The general concept of how to execute a transaction management solution is straightforward. Agents must be installed at all tiers, collecting information about everything that flows through that particular tier and all of the collected data is sent back to a central dedicated server that correlates all of the events to the single user’s click of a button in the application. The various methods of gluing these events together are the core competency of the solution, along with having collectors that comply with all of the various servers that one finds in the data center.

Many transaction management solutions on the market today include some of the essential elements, but fail to compile all of the necessary components into one solution. All too often these products:

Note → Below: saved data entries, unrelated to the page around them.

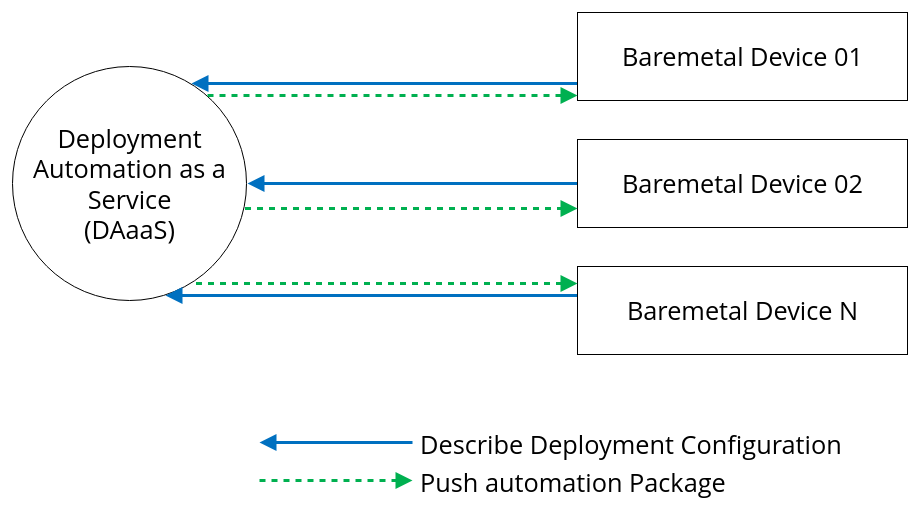
<!DOCTYPE html>
<html lang="en">
<head>
<meta charset="utf-8">
<title>Deployment Automation as a Service</title>
<style>
  :root {
    --paper: #ffffff;
    --ink: #000000;
    --describe: #0070c0;
    --push: #00b050;
  }
  * { box-sizing: border-box; margin: 0; padding: 0; }
  html, body { width: 920px; height: 507px; overflow: hidden; background: var(--paper); }
  .diagram {
    position: relative;
    width: 920px;
    height: 507px;
    color: var(--ink);
    font: 400 25.3px/30.3px "Open Sans", "Noto Sans", sans-serif;
  }
  .service {
    position: absolute;
    left: 12px;
    top: 66px;
    width: 235px;
    height: 235px;
    display: flex;
    align-items: center;
    justify-content: center;
    border: 1px solid var(--ink);
    border-radius: 50%;
    text-align: center;
    white-space: nowrap;
  }
  .devices {
    position: absolute;
    left: 577px;
    top: 12px;
    width: 331px;
    display: grid;
    grid-auto-rows: 89px;
    gap: 38px;
    list-style: none;
  }
  .device {
    display: flex;
    align-items: center;
    justify-content: center;
    border: 1px solid var(--ink);
    white-space: nowrap;
  }
  .connectors { position: absolute; left: 0; top: 0; }
  .describe { stroke: var(--describe); stroke-width: 3; }
  .push { stroke: var(--push); stroke-width: 3; stroke-dasharray: 6 6; }
  .describe-head { fill: var(--describe); }
  .push-head { fill: var(--push); }
  .legend {
    position: absolute;
    left: 420px;
    top: 429px;
    display: grid;
    grid-auto-rows: 38px;
    list-style: none;
    white-space: nowrap;
  }
</style>
</head>
<body>
<main class="diagram">
  <div class="service">
    <p>Deployment<br>Automation as a<br>Service<br>(DAaaS)</p>
  </div>

  <ul class="devices">
    <li class="device">Baremetal Device 01</li>
    <li class="device">Baremetal Device 02</li>
    <li class="device">Baremetal Device N</li>
  </ul>

  <svg class="connectors" width="920" height="507" viewBox="0 0 920 507" aria-hidden="true">
    <defs>
      <polygon id="head-left" class="describe-head" points="0,0 17,-8.5 17,8.5"/>
      <polygon id="head-right" class="push-head" points="0,0 -17,-8.5 -17,8.5"/>
    </defs>

    <g id="device-01-links">
      <line class="describe" x1="577" y1="83.5" x2="207" y2="83.5"/>
      <use href="#head-left" x="191.5" y="83.5"/>
      <line class="push" x1="207.5" y1="95.5" x2="562" y2="95.5"/>
      <use href="#head-right" x="577.5" y="95.5"/>
    </g>

    <g id="device-02-links">
      <line class="describe" x1="577" y1="183.5" x2="263" y2="183.5"/>
      <use href="#head-left" x="247.5" y="183.5"/>
      <line class="push" x1="245" y1="208.5" x2="562" y2="208.5"/>
      <use href="#head-right" x="577.5" y="208.5"/>
    </g>

    <g id="device-n-links">
      <line class="push" x1="196" y1="283.5" x2="562" y2="283.5"/>
      <use href="#head-right" x="577.5" y="283.5"/>
      <line class="describe" x1="577" y1="295.5" x2="181" y2="295.5"/>
      <use href="#head-left" x="165.5" y="295.5"/>
    </g>

    <g id="legend-keys">
      <line class="describe" x1="412.5" y1="442.5" x2="275" y2="442.5"/>
      <use href="#head-left" x="259.5" y="442.5"/>
      <line class="push" x1="259.5" y1="480.5" x2="397" y2="480.5"/>
      <use href="#head-right" x="412.5" y="480.5"/>
    </g>
  </svg>

  <ul class="legend">
    <li>Describe Deployment Configuration</li>
    <li>Push automation Package</li>
  </ul>
</main>
</body>
</html>
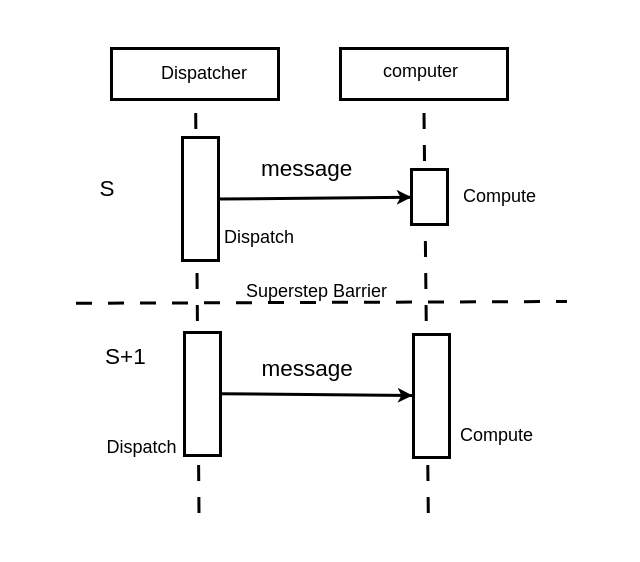
<!DOCTYPE html>
<html lang="en">
<head>
<meta charset="utf-8">
<title>Superstep sequence diagram</title>
<style>
:root { --ink: #000; --paper: #fff; --stroke: 3px; }
* { box-sizing: border-box; }
body { margin: 0; background: var(--paper); }
.diagram {
  position: relative; width: 640px; height: 562px; overflow: hidden;
  background: var(--paper); color: var(--ink);
  font-family: "Liberation Sans", Arial, sans-serif;
}
.connectors { position: absolute; inset: 0; display: block; }
.connectors line { stroke: var(--ink); stroke-width: 3; }
.connectors .dashed { stroke-dasharray: 16 16; }
.arrowhead { fill: var(--ink); }
.participant, .activation {
  position: absolute; left: var(--x); top: var(--y);
  border: var(--stroke) solid var(--ink); background: var(--paper);
}
.participant { width: 170px; height: 54px; }
.activation { width: 39px; height: var(--h); }
.label {
  position: absolute; left: var(--x); top: var(--y); margin: 0;
  font-size: 18px; line-height: 18px; white-space: nowrap;
}
.label.large { font-size: 22.5px; line-height: 22px; }
</style>
</head>
<body>
<main class="diagram">
  <svg class="connectors" width="640" height="562" viewBox="0 0 640 562" aria-hidden="true">
    <defs>
      <marker id="arrow" markerUnits="userSpaceOnUse" markerWidth="16" markerHeight="16" refX="14.5" refY="8" orient="auto">
        <polygon class="arrowhead" points="0,0.5 15,8 0,15.5 4,8"/>
      </marker>
    </defs>
    <line class="dashed" x1="195.7" y1="113" x2="199" y2="513"/>
    <line class="dashed" x1="424" y1="113" x2="428.3" y2="513"/>
    <line class="dashed" x1="76" y1="303.3" x2="567" y2="301.5"/>
    <line x1="218" y1="199" x2="411" y2="197.2" marker-end="url(#arrow)"/>
    <line x1="220" y1="393.7" x2="412" y2="395.5" marker-end="url(#arrow)"/>
  </svg>

  <div class="participant" style="--x:110px;--y:47px"></div>
  <div class="participant" style="--x:339px;--y:47px"></div>
  <p class="label" style="--x:161px;--y:64px">Dispatcher</p>
  <p class="label" style="--x:383px;--y:62px">computer</p>

  <div class="activation" style="--x:180.5px;--y:136px;--h:126px"></div>
  <div class="activation" style="--x:409.5px;--y:168px;--h:58px"></div>
  <p class="label large" style="--x:99.5px;--y:178px">S</p>
  <p class="label large" style="--x:261px;--y:158px">message</p>
  <p class="label" style="--x:224px;--y:228px">Dispatch</p>
  <p class="label" style="--x:463px;--y:187px">Compute</p>

  <p class="label" style="--x:246px;--y:282px">Superstep Barrier</p>

  <div class="activation" style="--x:182.5px;--y:331px;--h:126px"></div>
  <div class="activation" style="--x:411.5px;--y:333px;--h:126px"></div>
  <p class="label large" style="--x:105px;--y:346px">S+1</p>
  <p class="label large" style="--x:261.5px;--y:358px">message</p>
  <p class="label" style="--x:106.5px;--y:438px">Dispatch</p>
  <p class="label" style="--x:460px;--y:426px">Compute</p>
</main>
</body>
</html>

  • Introduce too much overhead when intercepting transaction segments at different tiers, making it impossible to continuously capture all transactions in the production environment.
  • Lack coverage for all of the various tiers, including Web servers, non-J2EE/.NET application servers, message brokers, databases, and mainframes.
  • Are unable to correlate between the various hops that a transaction makes through the data center, which greatly reduces the value of transaction monitoring and limits it to individual silos.
  • Are too invasive for many enterprises to adopt; often, code changes and long implementation times are required.
  • Are unable to break down the response time into browser rendering time, network time, and the time spent at the various tiers within the data center.

SharePath from Correlsense is designed to solve these problems. Not only does it capture all of the relevant transaction data, but it presents the data in usable graphs with tools that immediately convey specific actions required to resolve the current problem.